This may seem disappointing to growers hoping to harvest fresh peppers all winter. However, even if you maintained ideal growing temperatures with grow lights and heaters (which could become very expensive), your peppers would still not produce fruit without pollinators. (See Why Are My Pepper Plants Not Producing? for more tips on troubleshooting issues with producing).
Return your peppers to the outdoors once springtime temperatures return to 55℉ or higher on a consistent basis (source).

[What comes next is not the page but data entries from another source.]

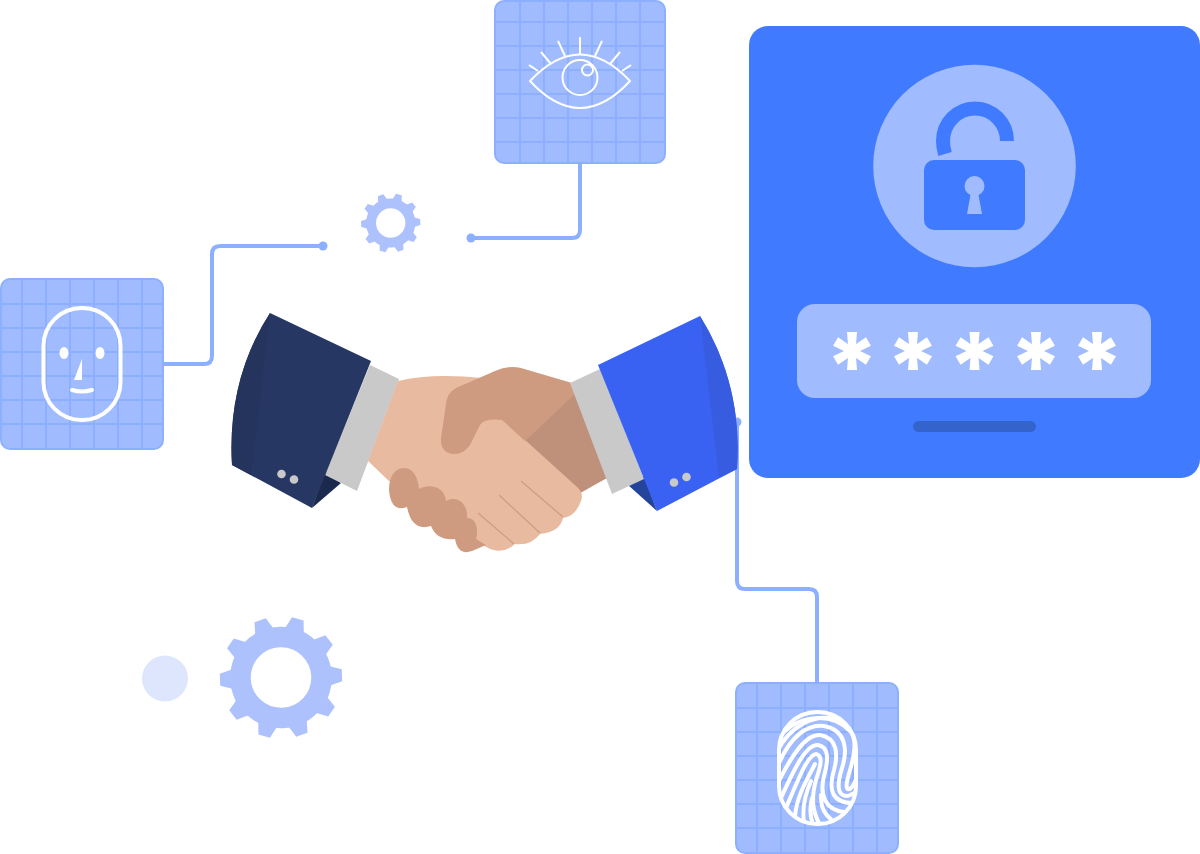
<!DOCTYPE html>
<html lang="en">
<head>
<meta charset="utf-8">
<title>Secure biometric partnership</title>
<style>
:root {
  --panel: #407bff;
  --tile: #a0bcff;
  --line: #8cafff;
  --gear: #adc1fd;
  --dot: #dde6fd;
  --bar: #3563cc;
  --navy: #263763;
  --navy-shade: #25345d;
  --navy-inner: #1b294f;
  --blue: #3a62f2;
  --blue-shade: #385cdf;
  --blue-inner: #24439b;
  --cuff: #c9c9c9;
  --skin: #e8ba9f;
  --skin-tan: #cf9b80;
  --skin-shade: #bf917a;
}
html, body { margin: 0; background: #fff; overflow: hidden; }
svg { display: block; width: 1200px; height: 854px; }
.panel { fill: var(--panel); }
.soft { fill: var(--tile); }
.tile { fill: var(--tile); stroke: var(--line); stroke-width: 2; }
.grid { fill: none; stroke: var(--line); stroke-width: 2; }
.wire { fill: none; stroke: var(--line); stroke-width: 4; }
.wire-end { fill: var(--line); }
.gear { fill: var(--gear); }
.icon { fill: none; stroke: #fff; stroke-width: 2; stroke-linejoin: round; }
.bold { stroke-width: 4; stroke-linecap: round; }
.white { fill: #fff; }
.cuff { fill: var(--cuff); }
.skin { fill: var(--skin); }
.tan { fill: var(--skin-tan); }
.crease { fill: none; stroke: var(--skin-tan); stroke-width: 1.2; }
</style>
</head>
<body>
<svg viewBox="0 0 1200 854" role="img" aria-label="Handshake surrounded by eye, face and fingerprint tiles, with an unlocked password panel">
  <defs>
    <g id="tile-tall">
      <rect class="tile" x="1" y="1" width="162" height="170" rx="9"/>
      <path class="grid" d="M22 1V171M46 1V171M70 1V171M94 1V171M118 1V171M142 1V171M1 26H163M1 50H163M1 74H163M1 98H163M1 122H163M1 146H163"/>
    </g>
    <polygon id="tooth" points="46,-11 51,-9 61,-6 61,6 51,9 46,11"/>
    <g id="tooth-pair">
      <use href="#tooth"/>
      <use href="#tooth" transform="rotate(180)"/>
    </g>
    <g id="gear" class="gear">
      <circle r="40.5" fill="none" stroke="var(--gear)" stroke-width="20.5"/>
      <use href="#tooth-pair"/>
      <use href="#tooth-pair" transform="rotate(36)"/>
      <use href="#tooth-pair" transform="rotate(72)"/>
      <use href="#tooth-pair" transform="rotate(108)"/>
      <use href="#tooth-pair" transform="rotate(144)"/>
    </g>
    <polygon id="spoke" points="-5,-19 5,-19 3.5,0 5,19 -5,19 -3.5,0"/>
    <g id="asterisk" class="white">
      <use href="#spoke"/>
      <use href="#spoke" transform="rotate(60)"/>
      <use href="#spoke" transform="rotate(120)"/>
    </g>
    <clipPath id="finger-clip"><rect x="779" y="712" width="77" height="112" rx="38"/></clipPath>
  </defs>

  <g id="password-panel">
    <rect class="panel" x="749" y="26" width="451" height="452" rx="19"/>
    <circle class="soft" cx="974.5" cy="166" r="101.3"/>
    <rect class="panel" x="924" y="160" width="101" height="70" rx="10"/>
    <path d="M945 154Q943 147 943 141A31.5 32 0 0 1 1007 141" fill="none" stroke="var(--panel)" stroke-width="14"/>
    <circle class="soft" cx="974.5" cy="186" r="10"/>
    <polygon class="soft" points="971,192 978,192 982,214 967,214"/>
    <rect class="soft" x="797" y="304" width="354" height="94" rx="18"/>
    <use href="#asterisk" x="852" y="351"/>
    <use href="#asterisk" x="913" y="351"/>
    <use href="#asterisk" x="974.5" y="351"/>
    <use href="#asterisk" x="1036" y="351"/>
    <use href="#asterisk" x="1097" y="351"/>
    <rect x="913" y="421" width="123" height="11" rx="5.5" fill="var(--bar)"/>
  </g>

  <g id="connectors">
    <path class="wire" d="M163 364H204Q212 364 212 356V254Q212 246 220 246H323"/>
    <circle class="wire-end" cx="323" cy="246" r="4.5"/>
    <path class="wire" d="M580 163V230Q580 238 572 238H471"/>
    <circle class="wire-end" cx="471" cy="238" r="4.5"/>
    <path class="wire" d="M737 422V581Q737 589 745 589H809Q817 589 817 597V683"/>
    <circle class="wire-end" cx="737" cy="422" r="4.5"/>
  </g>

  <g id="gears">
    <use href="#gear" transform="translate(281 677.5) rotate(-2)"/>
    <use href="#gear" transform="translate(390.7 223) rotate(-2) scale(.485)"/>
    <circle cx="165" cy="678.5" r="23" fill="var(--dot)"/>
  </g>

  <g id="eye-tile">
    <rect class="tile" x="495" y="1" width="170" height="162" rx="9"/>
    <path class="grid" d="M520 1V163M544 1V163M568 1V163M592 1V163M616 1V163M640 1V163M495 22H665M495 46H665M495 70H665M495 94H665M495 118H665M495 142H665"/>
    <path class="icon" d="M530 81Q580 28 630 81Q580 135 530 81Z"/>
    <circle class="icon" cx="580" cy="77.500" r="17.500"/>
    <circle class="icon" cx="587.5" cy="70" r="5.500"/>
    <path class="icon" d="M580 37V54M558 41L565 56M602 41L595 56M541 52L551 64M620 52L610 64M529 65L538 71M631 65L622 71"/>
  </g>

  <g id="face-tile">
    <use href="#tile-tall" y="278"/>
    <rect class="icon bold" x="43.500" y="308" width="77" height="112" rx="38"/>
    <ellipse class="white" cx="64" cy="353" rx="4.500" ry="6"/>
    <ellipse class="white" cx="100" cy="353" rx="4.500" ry="6"/>
    <polygon class="white" points="82,359 82,380 74,380"/>
    <path class="icon bold" d="M72 390Q82 393 92 390"/>
  </g>

  <g id="fingerprint-tile">
    <use href="#tile-tall" x="735" y="682"/>
    <g class="icon bold" clip-path="url(#finger-clip)">
      <path d="M783 733C800 715 832 712 850 731"/>
      <path d="M777 752C790 725 815 714 835 719C860 729 856 750 850 770C846 783 845 791 850 789Q855 785 857 775"/>
      <path d="M777 768C790 735 808 724 824 726C846 730 848 750 842 768C837 784 837 795 846 796Q852 796 858 789"/>
      <path d="M777 785C795 748 808 734 820 735C838 738 838 755 834 770C828 790 832 803 853 803"/>
      <path d="M781 798C798 760 808 744 818 745C830 747 828 762 824 776C819 796 826 810 844 812"/>
      <path d="M786 808C800 775 808 755 816 754C824 756 820 768 816 780C810 802 814 814 820 825"/>
      <path d="M795 816C797 795 808 778 815 764"/>
      <path d="M804 822C802 807 806 792 811 781"/>
      <path d="M813 825C809 814 810 806 812 798"/>
      <path d="M832 820C822 812 821 805 821 795"/>
    </g>
    <rect class="icon bold" x="779" y="712" width="77" height="112" rx="38"/>
  </g>

  <g id="handshake">
    <g id="left-sleeve">
      <polygon points="312,508 341,483 325,472" fill="var(--navy-inner)"/>
      <polygon class="cuff" points="370,365 399,379 357,491 325,475"/>
      <path d="M270 313L371 361L312 508L232 465Q227 380 270 313Z" fill="var(--navy)"/>
      <path d="M270 313L251 475L232 465Q227 380 270 313Z" fill="var(--navy-shade)"/>
      <circle class="cuff" cx="281.500" cy="474" r="4.300"/>
      <circle class="cuff" cx="294" cy="479.500" r="4.300"/>
    </g>
    <g id="hands">
      <polygon points="520,445 576,388 607,478 575,496" fill="var(--skin-shade)"/>
      <path class="skin" d="M398 381Q432 373 482 378L504 421L577 487Q584 493 581 501Q575 517 563 518Q560 532 540 534Q531 546 515 544Q504 554 490 549L470 538L389 481L368 461Z"/>
      <path class="tan" d="M572 383L521 368Q508 365 495 371L456 388Q447 393 446 404L441 438Q440 453 454 454Q464 454 470 445L480 425Q485 418 502 420L525 441L578 391Z"/>
      <path class="tan" d="M389 490C389 475 396 468 404 468C413 468 418 477 419 489C430 483 445 487 446 501C457 495 468 503 467 518C476 518 479 529 476 539L486 545L472 551Q458 556 455 539Q437 541 431 526Q412 532 407 507Q391 513 389 490Z"/>
      <path class="crease" d="M521 481L563 517M499 495L540 533M478 513L514 544"/>
    </g>
    <g id="right-sleeve">
      <polygon points="657,511 628,485 644,476" fill="var(--blue-inner)"/>
      <polygon class="cuff" points="570,383 600,369 644,479 612,494"/>
      <path d="M700 316L598 365L657 511L737 469Q743 385 700 316Z" fill="var(--blue)"/>
      <path d="M700 316L719 478L737 469Q743 385 700 316Z" fill="var(--blue-shade)"/>
      <circle class="cuff" cx="674" cy="482.500" r="4.300"/>
      <circle class="cuff" cx="686.500" cy="477" r="4.300"/>
    </g>
  </g>
</svg>
</body>
</html>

You can increase your chances of overwintering success by looking for pepper varieties that can tolerate cooler temperatures. Some nurseries and seed catalogs offer pepper varieties that are cold-hardy, widely adapted, or early to mature. These make great options for gardeners in northern regions with shorter growing seasons.
Most cold-hardy peppers are sweet or mild. You may also have better luck with varieties that produce small fruits, which generally tend to be more tolerant of both cold and heat.
Cold-tolerant varieties include the following:
- Obriy, a relatively new sweet pepper cultivar. Obriy is tolerant of both cold and heat and sets fruit in about 80 days.
- Ratund, another sweet pepper. It produces small red fruits in about 90 days.
- Ace, an excellent choice for short growing seasons. Ace sets fruit in only 50-70 days.
- Highlander, a hot Anaheim pepper that matures in 65 days.
- Carmen, a sweet Italian cultivar that produces fruit in 60-80 days.
- Doorknob, a very sweet heirloom pepper. Doorknob matures in about 85 days.
- King of the North, a very productive sweet pepper that matures in 70-75 days.
Pepper plants can be grown successfully as annuals in all regions of the United States, but overwintering can allow you to maintain your peppers as perennials. With some sheltered space, a grow light, and some care, you can enjoy your favorite peppers for years to come!